I recently wrote about one of my industry heroines, Emma Taylor of Nimbus Ninety [Sourcing a new agenda].  I have now to admit to having been smitten by another, Carrie Bishop of FutureGov.

Carrie spoke at a recent conference The G-Cloud in Practice, which I had the privilege of chairing. Her background is in social work in the London Borough of Barnet. With her collaborator Dominic Campbell she has created a web-based capability for enabling the work of social workers called Patchwork. What to be impressed by?

Well, I write as yet another sad story of child cruelty and murder (the case of Daniel Pelka, whose mother and step father received 30-year sentences on August 2) has dramatised the horrendous challenges that the diversity of social work professionals in schools, police, social services, and local housing face in alerting themselves and each other to potential cases where their intervention is required – and ideally enabling early respose to signals of pending trouble.

In Carrie’s words ‘how can we free up people involved in safeguarding to prioritise their time with clients, join up services around children and families and surface patterns for earlier intervention sooner?’.  Especially as ‘most social work teams are operating with a 20–30% vacancy rate and 12% turnover which means relationships aren’t consistent’.

In her presentation to the conference Carrie used two constrasting slides to dramatise the weakness of the traditional IT systems development approach. The first illustrated a classic complexity of process flow diagrammatics detailing ‘Core Case Management Operations’. The second I can best describe as a dense visual tumult of autumn leaves caught in a severe storm - in Carrie’s diagnosis ‘social networks + weak ties = need for an organisational immune system’.

Here Carrie delivered a sharp insight into why so many IT projects that set about addressing the complexities of the human dimension fail. The classic approach of the highly methodical Systems Analyst (the process flow diagammatics) ultimately risks paralysis by analysys.

Instead sharp-end practioners, deeply intimate with the frustrating realities of the world they work in, set about exploiting simple tools of communication and social media, steadily interlinking (service integration) as experience and practical insight suggests, rapidly learning by doing... And the result is Patchwork – the name says it all.

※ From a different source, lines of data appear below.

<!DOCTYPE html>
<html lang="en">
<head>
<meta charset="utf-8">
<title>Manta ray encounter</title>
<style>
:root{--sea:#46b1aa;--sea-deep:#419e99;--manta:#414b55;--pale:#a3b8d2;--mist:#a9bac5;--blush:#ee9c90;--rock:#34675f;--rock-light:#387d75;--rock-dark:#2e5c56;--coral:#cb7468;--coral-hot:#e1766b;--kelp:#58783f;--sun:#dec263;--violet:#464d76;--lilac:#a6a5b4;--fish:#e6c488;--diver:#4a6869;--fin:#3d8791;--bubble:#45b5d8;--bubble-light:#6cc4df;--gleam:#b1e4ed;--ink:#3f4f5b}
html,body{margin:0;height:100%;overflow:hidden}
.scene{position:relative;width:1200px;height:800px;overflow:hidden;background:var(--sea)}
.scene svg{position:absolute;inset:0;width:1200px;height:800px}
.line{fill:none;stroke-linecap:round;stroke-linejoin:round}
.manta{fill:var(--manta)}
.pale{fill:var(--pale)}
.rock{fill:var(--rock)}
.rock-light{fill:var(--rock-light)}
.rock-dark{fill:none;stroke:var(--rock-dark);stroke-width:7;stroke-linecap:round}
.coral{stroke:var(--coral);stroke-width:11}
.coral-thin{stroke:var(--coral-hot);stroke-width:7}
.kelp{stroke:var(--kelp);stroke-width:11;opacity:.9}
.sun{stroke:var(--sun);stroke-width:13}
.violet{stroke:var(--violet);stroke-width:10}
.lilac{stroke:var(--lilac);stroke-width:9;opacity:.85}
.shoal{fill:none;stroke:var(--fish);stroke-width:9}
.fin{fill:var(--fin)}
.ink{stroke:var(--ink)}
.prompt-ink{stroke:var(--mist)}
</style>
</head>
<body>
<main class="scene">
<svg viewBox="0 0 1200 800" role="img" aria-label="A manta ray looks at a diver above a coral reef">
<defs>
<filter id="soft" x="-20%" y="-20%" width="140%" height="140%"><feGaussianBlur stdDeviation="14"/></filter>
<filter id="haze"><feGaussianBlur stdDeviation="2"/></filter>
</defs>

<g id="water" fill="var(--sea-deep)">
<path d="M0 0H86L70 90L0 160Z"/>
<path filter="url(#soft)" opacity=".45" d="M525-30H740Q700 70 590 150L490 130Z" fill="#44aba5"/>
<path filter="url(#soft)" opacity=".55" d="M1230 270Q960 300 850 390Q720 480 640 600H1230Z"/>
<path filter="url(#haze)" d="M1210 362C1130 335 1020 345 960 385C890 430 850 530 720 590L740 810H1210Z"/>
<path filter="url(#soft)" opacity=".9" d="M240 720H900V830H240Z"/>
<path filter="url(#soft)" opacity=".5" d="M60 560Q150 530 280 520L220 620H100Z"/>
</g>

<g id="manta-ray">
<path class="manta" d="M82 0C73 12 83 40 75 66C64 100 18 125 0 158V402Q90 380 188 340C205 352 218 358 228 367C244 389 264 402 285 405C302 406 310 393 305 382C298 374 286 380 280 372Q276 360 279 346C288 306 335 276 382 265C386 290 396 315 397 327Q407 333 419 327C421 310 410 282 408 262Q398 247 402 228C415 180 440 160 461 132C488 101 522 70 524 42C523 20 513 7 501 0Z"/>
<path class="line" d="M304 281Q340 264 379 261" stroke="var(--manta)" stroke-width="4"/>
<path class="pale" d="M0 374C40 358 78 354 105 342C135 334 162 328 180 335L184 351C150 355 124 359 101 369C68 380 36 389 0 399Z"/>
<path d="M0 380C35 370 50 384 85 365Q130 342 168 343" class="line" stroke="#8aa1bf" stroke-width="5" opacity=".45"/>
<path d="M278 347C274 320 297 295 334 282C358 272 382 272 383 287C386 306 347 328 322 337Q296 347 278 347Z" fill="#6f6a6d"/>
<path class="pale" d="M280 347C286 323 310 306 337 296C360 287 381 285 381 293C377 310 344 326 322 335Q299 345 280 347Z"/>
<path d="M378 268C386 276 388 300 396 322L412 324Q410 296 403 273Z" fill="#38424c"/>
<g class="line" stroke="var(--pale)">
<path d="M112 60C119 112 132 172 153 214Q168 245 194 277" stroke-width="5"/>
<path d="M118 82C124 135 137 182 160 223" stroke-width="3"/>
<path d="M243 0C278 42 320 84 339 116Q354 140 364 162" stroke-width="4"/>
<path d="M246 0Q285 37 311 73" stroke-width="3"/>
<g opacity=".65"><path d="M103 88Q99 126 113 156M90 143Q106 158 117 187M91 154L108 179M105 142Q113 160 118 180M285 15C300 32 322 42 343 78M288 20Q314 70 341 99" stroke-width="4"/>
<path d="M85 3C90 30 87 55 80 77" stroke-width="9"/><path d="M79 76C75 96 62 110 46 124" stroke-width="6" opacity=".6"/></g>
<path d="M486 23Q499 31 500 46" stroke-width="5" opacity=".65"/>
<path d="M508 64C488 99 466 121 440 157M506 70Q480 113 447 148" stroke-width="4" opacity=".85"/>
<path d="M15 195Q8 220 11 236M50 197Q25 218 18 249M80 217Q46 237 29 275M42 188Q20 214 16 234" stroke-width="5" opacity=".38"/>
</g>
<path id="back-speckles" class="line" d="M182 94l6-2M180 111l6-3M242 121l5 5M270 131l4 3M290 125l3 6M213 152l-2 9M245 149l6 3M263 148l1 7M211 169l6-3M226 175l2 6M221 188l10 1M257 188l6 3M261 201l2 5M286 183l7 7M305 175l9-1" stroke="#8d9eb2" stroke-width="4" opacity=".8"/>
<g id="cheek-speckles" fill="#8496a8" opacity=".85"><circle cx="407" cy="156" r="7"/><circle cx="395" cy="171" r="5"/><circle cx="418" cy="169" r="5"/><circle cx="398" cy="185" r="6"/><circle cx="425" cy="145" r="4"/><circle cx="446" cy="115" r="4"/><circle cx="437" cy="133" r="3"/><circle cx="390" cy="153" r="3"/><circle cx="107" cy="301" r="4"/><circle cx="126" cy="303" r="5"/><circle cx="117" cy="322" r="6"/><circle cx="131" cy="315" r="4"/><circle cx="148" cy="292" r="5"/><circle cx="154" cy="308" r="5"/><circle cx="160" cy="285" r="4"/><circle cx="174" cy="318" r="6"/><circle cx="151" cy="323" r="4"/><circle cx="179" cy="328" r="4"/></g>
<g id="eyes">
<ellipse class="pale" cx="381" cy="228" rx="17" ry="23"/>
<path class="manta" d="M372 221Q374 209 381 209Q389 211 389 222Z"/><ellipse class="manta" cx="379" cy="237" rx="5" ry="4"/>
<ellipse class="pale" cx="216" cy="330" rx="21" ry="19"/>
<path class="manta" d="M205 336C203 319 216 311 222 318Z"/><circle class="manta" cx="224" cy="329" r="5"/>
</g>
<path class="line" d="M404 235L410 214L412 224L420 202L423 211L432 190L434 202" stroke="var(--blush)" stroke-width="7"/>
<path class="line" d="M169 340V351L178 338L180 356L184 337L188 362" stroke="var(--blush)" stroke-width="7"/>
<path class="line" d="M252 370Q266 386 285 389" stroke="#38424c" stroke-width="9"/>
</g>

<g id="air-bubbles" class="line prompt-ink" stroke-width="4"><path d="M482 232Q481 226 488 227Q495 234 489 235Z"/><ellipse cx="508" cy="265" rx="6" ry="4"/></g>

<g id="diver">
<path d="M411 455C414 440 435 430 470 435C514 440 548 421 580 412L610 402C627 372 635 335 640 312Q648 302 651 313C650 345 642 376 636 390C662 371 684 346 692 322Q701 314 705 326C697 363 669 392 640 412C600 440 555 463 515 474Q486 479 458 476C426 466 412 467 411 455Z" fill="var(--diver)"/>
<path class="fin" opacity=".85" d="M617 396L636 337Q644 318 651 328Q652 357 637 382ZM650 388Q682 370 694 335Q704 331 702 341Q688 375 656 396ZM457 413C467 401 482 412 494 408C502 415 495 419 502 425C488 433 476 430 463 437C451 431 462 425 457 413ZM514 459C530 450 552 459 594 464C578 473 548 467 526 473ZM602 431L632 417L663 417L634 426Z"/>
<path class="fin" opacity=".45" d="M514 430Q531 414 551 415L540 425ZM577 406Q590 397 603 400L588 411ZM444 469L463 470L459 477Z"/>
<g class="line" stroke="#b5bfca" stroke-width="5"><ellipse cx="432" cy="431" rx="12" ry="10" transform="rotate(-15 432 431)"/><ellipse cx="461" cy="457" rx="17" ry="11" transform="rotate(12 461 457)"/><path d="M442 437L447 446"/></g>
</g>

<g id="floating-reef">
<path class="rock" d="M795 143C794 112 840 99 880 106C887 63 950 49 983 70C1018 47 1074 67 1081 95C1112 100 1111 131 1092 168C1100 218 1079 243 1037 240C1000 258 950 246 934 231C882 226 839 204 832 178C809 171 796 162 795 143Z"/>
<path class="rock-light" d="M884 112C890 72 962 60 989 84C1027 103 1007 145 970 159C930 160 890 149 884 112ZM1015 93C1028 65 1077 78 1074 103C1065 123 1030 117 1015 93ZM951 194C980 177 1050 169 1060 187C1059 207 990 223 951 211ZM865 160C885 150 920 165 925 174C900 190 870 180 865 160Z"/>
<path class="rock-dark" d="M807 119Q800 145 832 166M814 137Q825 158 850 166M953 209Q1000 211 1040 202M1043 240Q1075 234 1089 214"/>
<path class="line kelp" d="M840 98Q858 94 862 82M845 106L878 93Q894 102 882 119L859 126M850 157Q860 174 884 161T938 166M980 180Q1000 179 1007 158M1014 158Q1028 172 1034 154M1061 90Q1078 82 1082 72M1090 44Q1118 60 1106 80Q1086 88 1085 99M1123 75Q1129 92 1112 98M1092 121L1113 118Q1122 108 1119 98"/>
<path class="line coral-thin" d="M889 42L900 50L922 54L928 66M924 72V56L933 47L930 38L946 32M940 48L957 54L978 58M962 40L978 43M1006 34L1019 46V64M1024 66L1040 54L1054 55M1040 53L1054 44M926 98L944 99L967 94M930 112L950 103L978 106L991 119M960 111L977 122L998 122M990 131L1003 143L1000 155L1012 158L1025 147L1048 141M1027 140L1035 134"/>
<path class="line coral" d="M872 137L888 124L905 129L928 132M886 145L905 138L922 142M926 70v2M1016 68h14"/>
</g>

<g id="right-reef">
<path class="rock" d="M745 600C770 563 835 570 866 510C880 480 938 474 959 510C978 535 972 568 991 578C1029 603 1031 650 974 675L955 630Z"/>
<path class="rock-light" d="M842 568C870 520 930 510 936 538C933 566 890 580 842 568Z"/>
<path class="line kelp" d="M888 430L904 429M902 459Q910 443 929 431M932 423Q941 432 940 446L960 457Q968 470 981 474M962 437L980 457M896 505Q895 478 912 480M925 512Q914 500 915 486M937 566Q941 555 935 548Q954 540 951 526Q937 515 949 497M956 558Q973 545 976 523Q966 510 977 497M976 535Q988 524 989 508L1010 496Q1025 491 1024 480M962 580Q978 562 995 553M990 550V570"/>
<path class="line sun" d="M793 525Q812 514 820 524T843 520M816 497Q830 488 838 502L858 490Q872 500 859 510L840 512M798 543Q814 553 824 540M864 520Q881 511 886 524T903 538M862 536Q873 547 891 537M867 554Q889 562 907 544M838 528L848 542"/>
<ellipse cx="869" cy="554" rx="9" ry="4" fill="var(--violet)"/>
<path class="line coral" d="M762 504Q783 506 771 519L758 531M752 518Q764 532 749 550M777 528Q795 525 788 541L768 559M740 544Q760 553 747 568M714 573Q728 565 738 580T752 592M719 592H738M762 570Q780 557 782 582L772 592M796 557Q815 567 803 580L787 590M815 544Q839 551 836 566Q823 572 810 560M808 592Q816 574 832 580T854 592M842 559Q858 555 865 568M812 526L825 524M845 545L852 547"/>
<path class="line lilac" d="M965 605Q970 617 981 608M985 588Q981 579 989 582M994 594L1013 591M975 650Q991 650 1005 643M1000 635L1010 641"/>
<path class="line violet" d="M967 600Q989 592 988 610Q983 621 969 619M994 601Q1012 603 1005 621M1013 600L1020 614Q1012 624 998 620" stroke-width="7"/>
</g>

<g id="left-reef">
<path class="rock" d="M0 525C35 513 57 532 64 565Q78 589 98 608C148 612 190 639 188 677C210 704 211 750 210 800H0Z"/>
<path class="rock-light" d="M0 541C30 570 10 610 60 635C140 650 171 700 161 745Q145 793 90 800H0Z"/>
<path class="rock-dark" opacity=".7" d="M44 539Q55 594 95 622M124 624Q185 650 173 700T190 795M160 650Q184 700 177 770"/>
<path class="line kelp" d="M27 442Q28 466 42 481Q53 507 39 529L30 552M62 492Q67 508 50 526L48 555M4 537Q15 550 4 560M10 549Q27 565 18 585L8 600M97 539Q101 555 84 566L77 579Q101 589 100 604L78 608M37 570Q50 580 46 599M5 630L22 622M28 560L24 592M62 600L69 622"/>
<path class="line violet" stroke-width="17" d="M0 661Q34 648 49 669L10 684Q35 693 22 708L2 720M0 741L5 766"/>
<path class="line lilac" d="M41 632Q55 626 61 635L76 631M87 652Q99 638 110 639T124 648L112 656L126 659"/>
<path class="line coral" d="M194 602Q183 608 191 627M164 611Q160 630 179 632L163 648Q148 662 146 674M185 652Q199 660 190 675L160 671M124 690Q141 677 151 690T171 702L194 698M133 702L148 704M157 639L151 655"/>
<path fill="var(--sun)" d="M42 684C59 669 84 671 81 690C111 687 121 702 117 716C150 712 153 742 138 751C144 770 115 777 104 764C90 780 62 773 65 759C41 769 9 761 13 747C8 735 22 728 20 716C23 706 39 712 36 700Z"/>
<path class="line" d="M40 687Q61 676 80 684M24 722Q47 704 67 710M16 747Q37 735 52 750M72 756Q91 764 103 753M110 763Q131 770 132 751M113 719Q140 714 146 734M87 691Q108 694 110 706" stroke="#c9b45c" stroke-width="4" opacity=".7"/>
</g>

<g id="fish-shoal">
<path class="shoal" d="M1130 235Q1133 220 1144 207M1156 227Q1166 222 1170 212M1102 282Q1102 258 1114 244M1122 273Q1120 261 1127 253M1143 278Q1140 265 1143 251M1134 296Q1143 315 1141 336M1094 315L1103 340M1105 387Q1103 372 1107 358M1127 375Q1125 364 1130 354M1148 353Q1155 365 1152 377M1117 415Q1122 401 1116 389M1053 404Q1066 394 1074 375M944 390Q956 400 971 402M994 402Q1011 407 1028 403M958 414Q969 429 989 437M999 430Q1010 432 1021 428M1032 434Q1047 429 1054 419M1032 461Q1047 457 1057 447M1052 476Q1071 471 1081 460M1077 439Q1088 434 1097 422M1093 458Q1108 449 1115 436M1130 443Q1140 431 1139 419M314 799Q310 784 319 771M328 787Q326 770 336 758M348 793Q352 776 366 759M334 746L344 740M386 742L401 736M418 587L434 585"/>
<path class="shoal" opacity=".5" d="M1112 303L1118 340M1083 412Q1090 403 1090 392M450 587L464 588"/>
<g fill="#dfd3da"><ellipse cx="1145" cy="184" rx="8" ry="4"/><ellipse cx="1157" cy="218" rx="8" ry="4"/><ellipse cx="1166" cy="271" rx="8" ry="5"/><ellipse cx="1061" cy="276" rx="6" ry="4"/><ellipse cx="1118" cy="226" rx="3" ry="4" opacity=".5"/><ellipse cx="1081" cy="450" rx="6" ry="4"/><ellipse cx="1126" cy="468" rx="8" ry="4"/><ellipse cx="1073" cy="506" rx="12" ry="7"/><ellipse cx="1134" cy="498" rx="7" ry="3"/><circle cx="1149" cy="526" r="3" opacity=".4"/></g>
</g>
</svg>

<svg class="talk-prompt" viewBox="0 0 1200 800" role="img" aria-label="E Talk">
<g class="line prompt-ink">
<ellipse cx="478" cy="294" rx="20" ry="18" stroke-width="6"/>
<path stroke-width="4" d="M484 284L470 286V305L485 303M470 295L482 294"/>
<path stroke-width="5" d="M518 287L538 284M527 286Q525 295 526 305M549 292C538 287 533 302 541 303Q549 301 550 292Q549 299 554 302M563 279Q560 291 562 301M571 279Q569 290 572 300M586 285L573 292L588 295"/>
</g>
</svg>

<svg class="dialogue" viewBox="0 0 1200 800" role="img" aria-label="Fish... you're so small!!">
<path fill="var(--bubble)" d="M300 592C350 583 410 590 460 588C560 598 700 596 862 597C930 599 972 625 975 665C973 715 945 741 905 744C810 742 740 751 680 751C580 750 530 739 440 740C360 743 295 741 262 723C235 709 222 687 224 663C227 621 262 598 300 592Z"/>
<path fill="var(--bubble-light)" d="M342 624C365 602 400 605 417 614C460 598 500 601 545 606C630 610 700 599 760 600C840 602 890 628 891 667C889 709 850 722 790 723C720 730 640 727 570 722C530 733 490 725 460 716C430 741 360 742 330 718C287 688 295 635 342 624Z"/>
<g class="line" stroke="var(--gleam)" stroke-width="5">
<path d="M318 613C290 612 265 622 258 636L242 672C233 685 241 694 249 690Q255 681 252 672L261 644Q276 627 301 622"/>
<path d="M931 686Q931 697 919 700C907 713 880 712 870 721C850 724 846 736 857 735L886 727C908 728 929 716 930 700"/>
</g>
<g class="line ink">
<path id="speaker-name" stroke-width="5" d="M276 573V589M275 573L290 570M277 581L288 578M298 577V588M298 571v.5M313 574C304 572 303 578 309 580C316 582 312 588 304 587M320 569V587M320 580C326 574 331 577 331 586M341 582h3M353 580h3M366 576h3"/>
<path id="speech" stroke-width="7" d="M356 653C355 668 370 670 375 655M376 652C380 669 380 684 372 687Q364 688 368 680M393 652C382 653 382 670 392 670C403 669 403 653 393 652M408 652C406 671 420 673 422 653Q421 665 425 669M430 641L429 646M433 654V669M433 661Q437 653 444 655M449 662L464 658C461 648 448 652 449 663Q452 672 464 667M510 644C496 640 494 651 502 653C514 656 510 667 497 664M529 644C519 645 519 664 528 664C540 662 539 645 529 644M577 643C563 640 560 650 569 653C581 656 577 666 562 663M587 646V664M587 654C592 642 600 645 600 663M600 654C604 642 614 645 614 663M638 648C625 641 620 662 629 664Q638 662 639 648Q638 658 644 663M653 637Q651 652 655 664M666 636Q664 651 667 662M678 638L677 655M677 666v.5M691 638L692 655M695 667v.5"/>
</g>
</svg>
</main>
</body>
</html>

The evidence shared at the conference indicates that Patchwork delivers, and that uptake has been rapid. And it already has initial export sales into local government around Melbourne in Australia.

Here is what I call innovation in the new sourcing. Patchwork was created rapidly from initial workshops – small scale, practitioner-driven, pilot design, exploiting simple tools, rapid scaling as experience was gained. It did not require a multi-million pound project taking years. It did not have to worry about compute, data storage, network, comms, security and regulatiory compliance – all of that was provided by the integrated IaaS/network G-Cloud capabilities provided by SCC – and that enabled rapid scaling as uptake grew.

Here is a reality check on the insights I set out in my most recent column Sourcing a New Agenda . I observed that the spread of entries I had been judging for the EuroCloud 2013 Awads confirmed my view that our industry is steadily layering into two broad business arenas.

The first arena brings together underlying capabilities such as IaaS and Networks Services - increasingly as platforms that integrate the above into coherent, and secure, operational capabilities ‘in the Cloud’. SCC one example: delivering a series of G-Cloud platforms at different groupings of security Incident Levels (ILs) – including for IL4 and higher. Robust, secure, competitive capabilities for Patchwork to exploit!

The second is the flowering of focused services delivered as Apps and as SaaS: relevant & innovative services for business & government - and even social service capabilities such as Patchwork!

FutureGov was not the only company showcased at the SCC conference. Another impressive story was told by NQC, a ten-year-old Manchester-based small venture.

NQC’s expertise is in supply-chain management and assurance. It was given the opportunity to bid for a Cabinet Office/Government Procurement Service modernisation of an exisiting cross-government system with over 80,000 registered suppliers and almost 80,000 customers in play. NQC was able to create the winning facility in eight weeks flat, exploiting its established systems and experience on the operational G-Cloud platform provided by SCC – a capability that was already fully compliant with the relevant government security and regulatory requirements.